The seawater soak removed some of the caffeine in the coffee naturally, which set Roselius on a path to discover a method of removing caffeine for those sensitive to the stimulant. Instead of using saltwater, however, Roselius patented his method, which used the chemical solvent benzene.
Today we know that when benzene is inhaled—even in relatively small amounts—respiratory tract irritation, headaches, dizziness, drowsiness, and eye and skin irritation can occur. Over the long-term (and, generally, in higher doses), benzene has been linked to fetal development issues, blood disorders, and even cancer.
Safer Methods for Decaffeination
Today’s coffee manufacturers have since found safer methods to decaffeinate coffee beans. Although, many researchers believe the healthful compounds found in coffee are stripped away along with the caffeine.
There are three primary methods for decaffeinating regular coffee beans. All three methods take green, unroasted coffee beans, then soak or steam them until the caffeine is dissolved, or the pores of the coffee beans are opened. The caffeine is then extracted.
The three methods include:
- The direct solvent method uses ethyl acetate to dissipate the caffeine, then extract it. Ethyl acetate is naturally found in apples, bananas…and coffee. The ethyl acetate is dispersed through the beans, removing a certain portion of the caffeine. The beans are then steamed, and the ethyl acetate captured in an evaporator. The process is repeated multiple times until the caffeine is mostly removed.
- Carbon dioxide decaffeination is similar to the ethyl acetate method, however, the solvent used is carbon dioxide. The carbon dioxide is used in conjunction with high pressure, circulating the solvent through the beans. The carbon dioxide method typically removes 96-98 percent of the caffeine in the green coffee beans.

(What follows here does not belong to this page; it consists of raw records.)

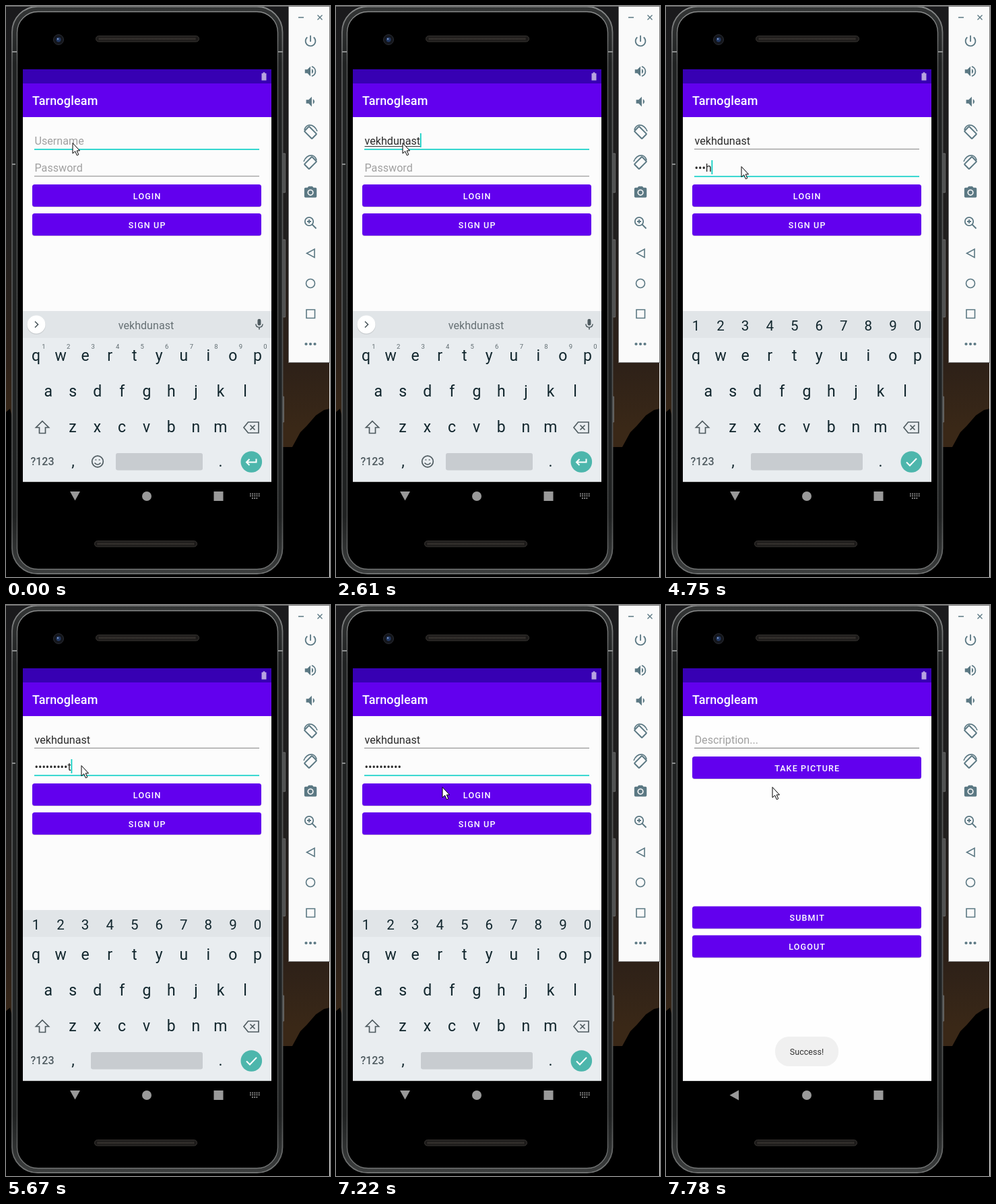
Write an HTML page that moves like this. It is 481x848 px and loops after 8 s.

```html
<!DOCTYPE html>
<html lang="en">
<head>
<meta charset="utf-8">
<title>Login demo</title>
<style>
  html, body { margin: 0; width: 100%; height: 100%; overflow: hidden; background: #000; }
  svg { display: block; width: 481px; height: 848px; font-family: Roboto, sans-serif; }
  .field { font-size: 16.15px; fill: #2a2a2a; }
  .hint { font-size: 16.15px; fill: #a0a0a0; }
  .button { font-size: 12.56px; font-weight: 500; letter-spacing: 1.12px; fill: #fff; text-anchor: middle; }
  .key { font-size: 23px; fill: #11262d; text-anchor: middle; }
  .digit { font-size: 20.5px; fill: #11262d; text-anchor: middle; }
  .corner { font-size: 9.5px; fill: #5f6b70; text-anchor: middle; }
  .word { font-size: 16.15px; fill: #667074; text-anchor: middle; }
  .bold { font-weight: 700; fill: #050505; }
  .line { fill: none; stroke: #4f5b60; stroke-width: 1.7; }
  .tool { fill: #5b7883; }
  .outline { fill: none; stroke: #5b7883; stroke-width: 2; }
</style>
</head>
<body>
<svg viewBox="0 0 481 848">
  <defs>
    <linearGradient id="sky" x2="0" y2="1">
      <stop offset="0" stop-color="#1a1a1c"/>
      <stop offset=".4" stop-color="#211f1e"/>
      <stop offset=".63" stop-color="#2e2118"/>
      <stop offset=".74" stop-color="#3a2817"/>
    </linearGradient>
    <linearGradient id="metal" x2="0" y2="1">
      <stop offset="0" stop-color="#8a8c8c"/>
      <stop offset=".1" stop-color="#5a5c5c"/>
      <stop offset=".9" stop-color="#4c4e4e"/>
      <stop offset="1" stop-color="#747676"/>
    </linearGradient>
    <linearGradient id="body" x2="0" y2="1">
      <stop offset="0" stop-color="#343636"/>
      <stop offset=".1" stop-color="#202222"/>
      <stop offset=".9" stop-color="#202222"/>
      <stop offset="1" stop-color="#3c3e3e"/>
    </linearGradient>
    <clipPath id="loginClip"><rect x="39" y="265" width="340" height="33" rx="3.5"/></clipPath>
  </defs>

  <!-- desktop -->
  <rect width="481" height="848" fill="url(#sky)"/>
  <path d="M0 848V603l6-5 5 22V655H425l12-22 10-10 13-15 12-8 9-2V848z"/>
  <path d="M480.5 529V848" stroke="#f4f4f4"/>

  <!-- phone -->
  <path d="M411 219h3.5v58H411zM411 347h3.5V462H411zM411 580h1.5v38H411z" fill="#4a4b4b" stroke="#777" stroke-width=".8"/>
  <rect x="9" y=".8" width="401.5" height="842.4" rx="38" fill="url(#body)" stroke="url(#metal)" stroke-width="1.8"/>
  <rect x="16.5" y="8.5" width="387" height="828" rx="31" fill="#000" stroke="url(#metal)" stroke-width="1.4"/>
  <path d="M9 68h7M404 68h7M9 235h5" stroke="#8b8d8d" stroke-width="2"/>
  <path d="M0 .5h420" stroke="#6a6a6a"/>
  <g fill="#1d1b1a" stroke="#393633">
    <rect x="133.5" y="44.5" width="153" height="8.5" rx="4.2"/>
    <rect x="131.5" y="794.5" width="152" height="8.5" rx="4.2"/>
  </g>
  <path d="M138 48.7h144M136 798.7h143" stroke="#45403b" stroke-width="3" stroke-dasharray="1 1"/>
  <circle cx="78" cy="50" r="7.5" fill="#14161c" stroke="#2a2c33"/>
  <circle cx="78" cy="50" r="3.4" fill="#233a66"/>
  <circle cx="77" cy="49" r="1.2" fill="#7f98c8"/>

  <!-- login screen -->
  <rect x="25" y="94" width="369" height="612.5" fill="#fcfcfc"/>
  <g id="login">
    <text class="hint" id="userHint" x="42.5" y="206">Username</text>
    <text class="field" id="user" x="42.5" y="206"></text>
    <rect id="composing" x="42.5" y="208" height="1" fill="#333"/>
    <rect id="userLine" x="42" width="334"/>
    <text class="hint" id="passHint" x="42.5" y="246">Password</text>
    <text class="field" id="pass" x="42.5" y="246"></text>
    <rect id="passLine" x="42" width="334"/>
    <rect id="caret" width="1.8" height="21" fill="#12d0c4"/>
    <g id="loginButtons"></g>
    <circle id="ripple" cx="160" cy="272" fill="#fff" clip-path="url(#loginClip)"/>
  </g>

  <!-- keyboard -->
  <rect x="25" y="453" width="369" height="253.5" fill="#e9edf0"/>
  <rect x="25" y="453" width="369" height="40" fill="#e1e5e8"/>
  <g id="keys"></g>
  <g class="line">
    <path d="M54 616.5l9.5 9.5h-5v8.5h-9v-8.5h-5z"/>
    <path d="M359.5 618H375v16H359.5L353 626zM362.5 622.5l7 7m0-7l-7 7"/>
  </g>
  <text x="54" y="682" font-size="16" font-weight="500" fill="#4f5b60" text-anchor="middle">?123</text>
  <rect id="space" y="664" height="25.5" rx="3" fill="#c8ccd0"/>
  <circle cx="364.3" cy="677" r="15.8" fill="#4db6ac"/>
  <g id="textMode">
    <g id="corners"></g>
    <circle cx="45" cy="474" r="13.8" fill="#c9cdd0"/>
    <circle cx="45" cy="473" r="13.5" fill="#fff"/>
    <path class="line" d="M43 468.5l4.5 4.5-4.5 4.5"/>
    <path fill="#4f5b60" transform="translate(366 463) scale(.83)" d="M12 14a3 3 0 003-3V5a3 3 0 00-6 0v6a3 3 0 003 3zm5.3-3a5.3 5.3 0 01-10.6 0H5a7 7 0 006 6.92V21h2v-3.08A7 7 0 0019 11z"/>
    <path id="dividers" d="M154.5 462v22M262.5 462v22" stroke="#c3c8cb"/>
    <text class="word" id="wordLeft" x="106" y="479.5"></text>
    <text class="word" id="wordMid" x="208" y="479.5"></text>
    <text class="word" id="wordRight" x="309.5" y="479.5"></text>
    <g class="line">
      <circle cx="136" cy="676.5" r="8.3"/>
      <path d="M131.5 678.5q4.5 5 9 0M132.5 674h1.8M137.7 674h1.8"/>
    </g>
    <path d="M371.5 672.5v5H357m4.5-4.5l-4.5 4.5 4.5 4.5" fill="none" stroke="#fff" stroke-width="2"/>
  </g>
  <g id="passMode">
    <g id="digits"></g>
    <path d="M357 677.5l5 5 10-10.5" fill="none" stroke="#fff" stroke-width="2"/>
  </g>

  <!-- screen after login -->
  <g id="home">
    <rect x="25" y="165" width="369" height="541.5" fill="#fefefe"/>
    <text class="hint" x="42.5" y="206">Description...</text>
    <rect x="42" y="212" width="334" height="1" fill="#777"/>
    <g id="homeButtons"></g>
    <g id="toast">
      <rect x="162" y="641" width="94" height="44" rx="21" fill="#f0f0f0"/>
      <text x="209" y="668" font-size="12.56" fill="#333" text-anchor="middle">Success!</text>
    </g>
  </g>

  <!-- system and app bars -->
  <rect x="25" y="94" width="369" height="21" fill="#3700b3"/>
  <path d="M379.5 100h2v-1.5h3V100h2v10.5h-7z" fill="#b7a3e0"/>
  <rect x="25" y="115" width="369" height="50" fill="#6200ee"/>
  <text x="39" y="147" font-size="18" font-weight="500" letter-spacing=".2" fill="#fff">Tarnogleam</text>
  <g fill="#999">
    <path id="back"/>
    <circle cx="209" cy="728" r="7"/>
    <path d="M308.5 721h14v14h-14z"/>
    <path id="keyboardIcon" d="M362 724.5h15M362 727.5h15M365 731h9" stroke="#888" stroke-width="1.8" stroke-dasharray="1.8 1.4"/>
  </g>

  <!-- emulator toolbar -->
  <rect x="419.5" y=".5" width="61" height="529" fill="#fafafa" stroke="#777"/>
  <path d="M434 17h8M462.5 13.5l7 7m0-7l-7 7" stroke="#5b7883" stroke-width="1.4"/>
  <g class="tool" id="tools"></g>
  <g class="outline">
    <g id="rotate">
      <rect x="-5" y="-8" width="10" height="16" rx="1" transform="translate(452 188) rotate(-45)"/>
      <path d="M443 184a10 10 0 0 1 6-7M449 177q9-1 13 9" stroke-width="1.7"/>
    </g>
    <use href="#rotate" transform="matrix(-1 0 0 1 904 45)"/>
    <circle cx="450" cy="320" r="6.2" stroke-width="1.8"/>
    <path d="M454.5 324.5l6 6M447 320h6m-3-3v6" stroke-width="1.8"/>
    <path d="M458 361v12.5l-11.5-6.2z" stroke-width="1.6"/>
    <circle cx="452" cy="412" r="6.5" stroke-width="1.6"/>
    <path d="M446 451h12.5v12.5H446z" stroke-width="1.6"/>
  </g>

  <path id="mouse" d="M.5.5V16l3.7-3.3 2.6 6.1 2.5-1.1-2.6-5.8h4.3z" fill="#fff" stroke="#000"/>
</svg>

<script>
const $ = id => document.getElementById(id);
const text = (cls, x, y, s) => `<text class="${cls}" x="${x}" y="${y}">${s}</text>`;

const button = (y, label) => `
  <rect x="39" y="${y + 0.7}" width="340" height="33" rx="3.5" fill="#000" opacity=".18"/>
  <rect x="39" y="${y}" width="340" height="33" rx="3.5" fill="#6200ee"/>` +
  text('button', 209.7, y + 21.8, label);
$('loginButtons').innerHTML = button(265, 'LOGIN') + button(308, 'SIGN UP');
$('homeButtons').innerHTML =
  button(225, 'TAKE PICTURE') + button(447.5, 'SUBMIT') + button(490.5, 'LOGOUT');

const row = (cls, chars, x, y) =>
  [...chars].map((c, i) => text(cls, x + i * 36.55, y, c)).join('');
$('keys').innerHTML = row('key', 'qwertyuiop', 44.5, 527) + row('key', 'asdfghjkl', 62.7, 579.5) +
  row('key', 'zxcvbnm', 99, 633) + text('key', 99.5, 684, ',') + text('key', 318.5, 684, '.');
$('corners').innerHTML = row('corner', '1234567890', 56, 509);
$('digits').innerHTML = row('digit', '1234567890', 44.5, 481.5);

const icon = (y, d) =>
  `<path transform="translate(441 ${y - 11}) scale(.92)" fill-rule="evenodd" d="${d}"/>`;
$('tools').innerHTML =
  icon(52, 'M13 3h-2v10h2zM17.83 5.17l-1.42 1.42A6.92 6.92 0 0119 12a7 7 0 11-11.42-5.42L6.17 5.17A9 9 0 1021 12c0-2.74-1.23-5.18-3.17-6.83z') +
  icon(97, 'M3 9v6h4l5 5V4L7 9zM16.5 12A4.5 4.5 0 0014 7.97v8.05A4.5 4.5 0 0016.5 12zM14 3.23v2.06a7 7 0 010 13.42v2.06a9 9 0 000-17.54z') +
  icon(142, 'M18.5 12A4.5 4.5 0 0016 7.97v8.05A4.5 4.5 0 0018.5 12zM5 9v6h4l5 5V4L9 9z') +
  icon(277, 'M9 2L7.17 4H4a2 2 0 00-2 2v12a2 2 0 002 2h16a2 2 0 002-2V6a2 2 0 00-2-2h-3.17L15 2zM12 17a5 5 0 110-10 5 5 0 010 10zM12 15.2a3.2 3.2 0 110-6.4 3.2 3.2 0 010 6.4z') +
  [445.5, 452, 458.5].map(x => `<circle cx="${x}" cy="502" r="2.1"/>`).join('');

const LOOP = 8000;
const NAME = 'vekhdunast';
const userTimes = [960, 1080, 1200, 1340, 1740, 2130, 2250, 2370, 2490, 2610];
const passTimes = [4450, 4600, 4600, 4750, 5000, 5280, 5400, 5520, 5670, 5670];
const caretOn = [[150, 710], [960, 3170], [3610, 4170], [4450, 6200], [6740, 7220]];
const mousePath = [[0, 99, 203], [3170, 189, 209], [3320, 122, 238], [3460, 112, 238], [6490, 158, 270]];
const guesses = [['very', 'via'], ['very', 'vet'], ['Vek', 'week'], ['Vekh', 'cash']];

const count = (times, t) => times.filter(x => x <= t).length;
const show = (id, on) => { $(id).style.display = on ? '' : 'none'; };
const set = (id, attrs) => { for (const k in attrs) $(id).setAttribute(k, attrs[k]); };
const underline = (id, y, focused) => set(id, focused
  ? { y, height: 1.8, fill: '#1fd3cb' }
  : { y, height: 1, fill: '#858585' });

function drawSuggestions(t, typed) {
  const three = typed > 0 && t < 1860;
  const [mid, right] = three ? guesses[Math.min(typed, 4) - 1] : [NAME.slice(0, typed || 10), ''];
  $('wordLeft').textContent = three ? NAME.slice(0, typed) : '';
  $('wordMid').textContent = mid;
  $('wordRight').textContent = right;
  $('wordMid').setAttribute('class', three ? 'word bold' : 'word');
  show('dividers', three);
}

function draw(t) {
  const typed = count(userTimes, t), secret = count(passTimes, t);
  const onPass = t >= 3610, passKeys = t >= 3750, home = t >= 7510;

  $('user').textContent = NAME.slice(0, typed);
  $('pass').textContent = secret
    ? '•'.repeat(secret - 1) + (t < 7220 ? NAME[secret - 1] : '•') : '';
  show('userHint', !typed);
  show('passHint', !secret);
  underline('userLine', 212, !onPass);
  underline('passLine', 252.3, onPass);
  set('composing', { width: onPass ? 0 : $('user').getComputedTextLength() });

  const active = $(onPass ? 'pass' : 'user');
  set('caret', { x: 42.2 + active.getComputedTextLength(), y: onPass ? 229 : 189 });
  show('caret', caretOn.some(([from, to]) => t >= from && t < to));

  drawSuggestions(t, typed);
  show('textMode', !passKeys);
  show('passMode', passKeys);
  set('space', passKeys ? { x: 126, width: 166 } : { x: 163, width: 129 });

  const press = t - 6740;
  show('ripple', press >= 0 && press < 480);
  set('ripple', { r: Math.max(0, 107 + press), opacity: 0.12 * Math.max(0, Math.min(1, (480 - press) / 300)) });

  show('home', home);
  set('home', { opacity: t < 7660 ? 0.8 : 1 });
  set('toast', { opacity: t < 7660 ? 0 : t < 7780 ? 0.6 : 1 });
  set('back', { d: home ? 'M94.5 728l13.5-7.5v15z' : 'M95 721h15l-7.5 13.5z' });
  show('keyboardIcon', !home);

  const [, x, y] = mousePath[count(mousePath.map(p => p[0]), t) - 1];
  set('mouse', { transform: `translate(${x - 0.5} ${y})` });
}

const start = performance.now();
function tick() {
  draw((performance.now() - start) % LOOP);
  requestAnimationFrame(tick);
}
tick();
</script>
</body>
</html>
```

- Water processing uses water as the “solvent” to take moist green coffee beans and remove the caffeine. When water processing is used, a number of vessels are used in the extraction process. Each vessel contains a different stage of caffeine removal. A green coffee extract that has already had its caffeine levels reduced is mixed with water, then circulated around the coffee beans for a specific length of time. The extract is then drawn from the vessels (which is full of caffeine) and passed through activated charcoal, where the caffeine is absorbed and discarded.
Toxic Chemical Benzene is Still Present Today
While today’s coffee manufacturers have since found safer methods to decaffeinate coffee beans, Louisiana workers are sometimes at risk of contracting diseases resulting from exposure to toxic chemicals such as benzene in an occupational setting.
Job types such as pipe fitters, painters, gasoline distribution workers and refinery workers are all at risk of coming into contact with such chemicals. Exposure to benzene has been linked directly to leukemia, a potentially fatal cancer of the blood and bone marrow.
Given the serious health effects of toxic chemicals, finding a Louisiana attorney who understands the symptoms and effects of benzene exposure is critical. At Landry & Swarr we believe that our experience with other occupational exposure diseases such as asbestos and mesothelioma gives us unique capabilities in dealing with benzene cases.
Because benzene is easily absorbed into the body it is the responsibility of employers to ensure the safety of their employees by taking measures to minimize exposure. The government has set strict exposure requirements and the courts deem failure to comply with such measures as negligence.
Our Louisiana benzene attorneys can help provide victims and their family’s compensation for pain, suffering and medical expenses incurred as a result of exposure to toxic chemicals. Contact Landry & Swarr today at 504-299-1214 or come by our office at 1100 Poydras St. Energy Centre – Suite 2000 New Orleans, LA 70163.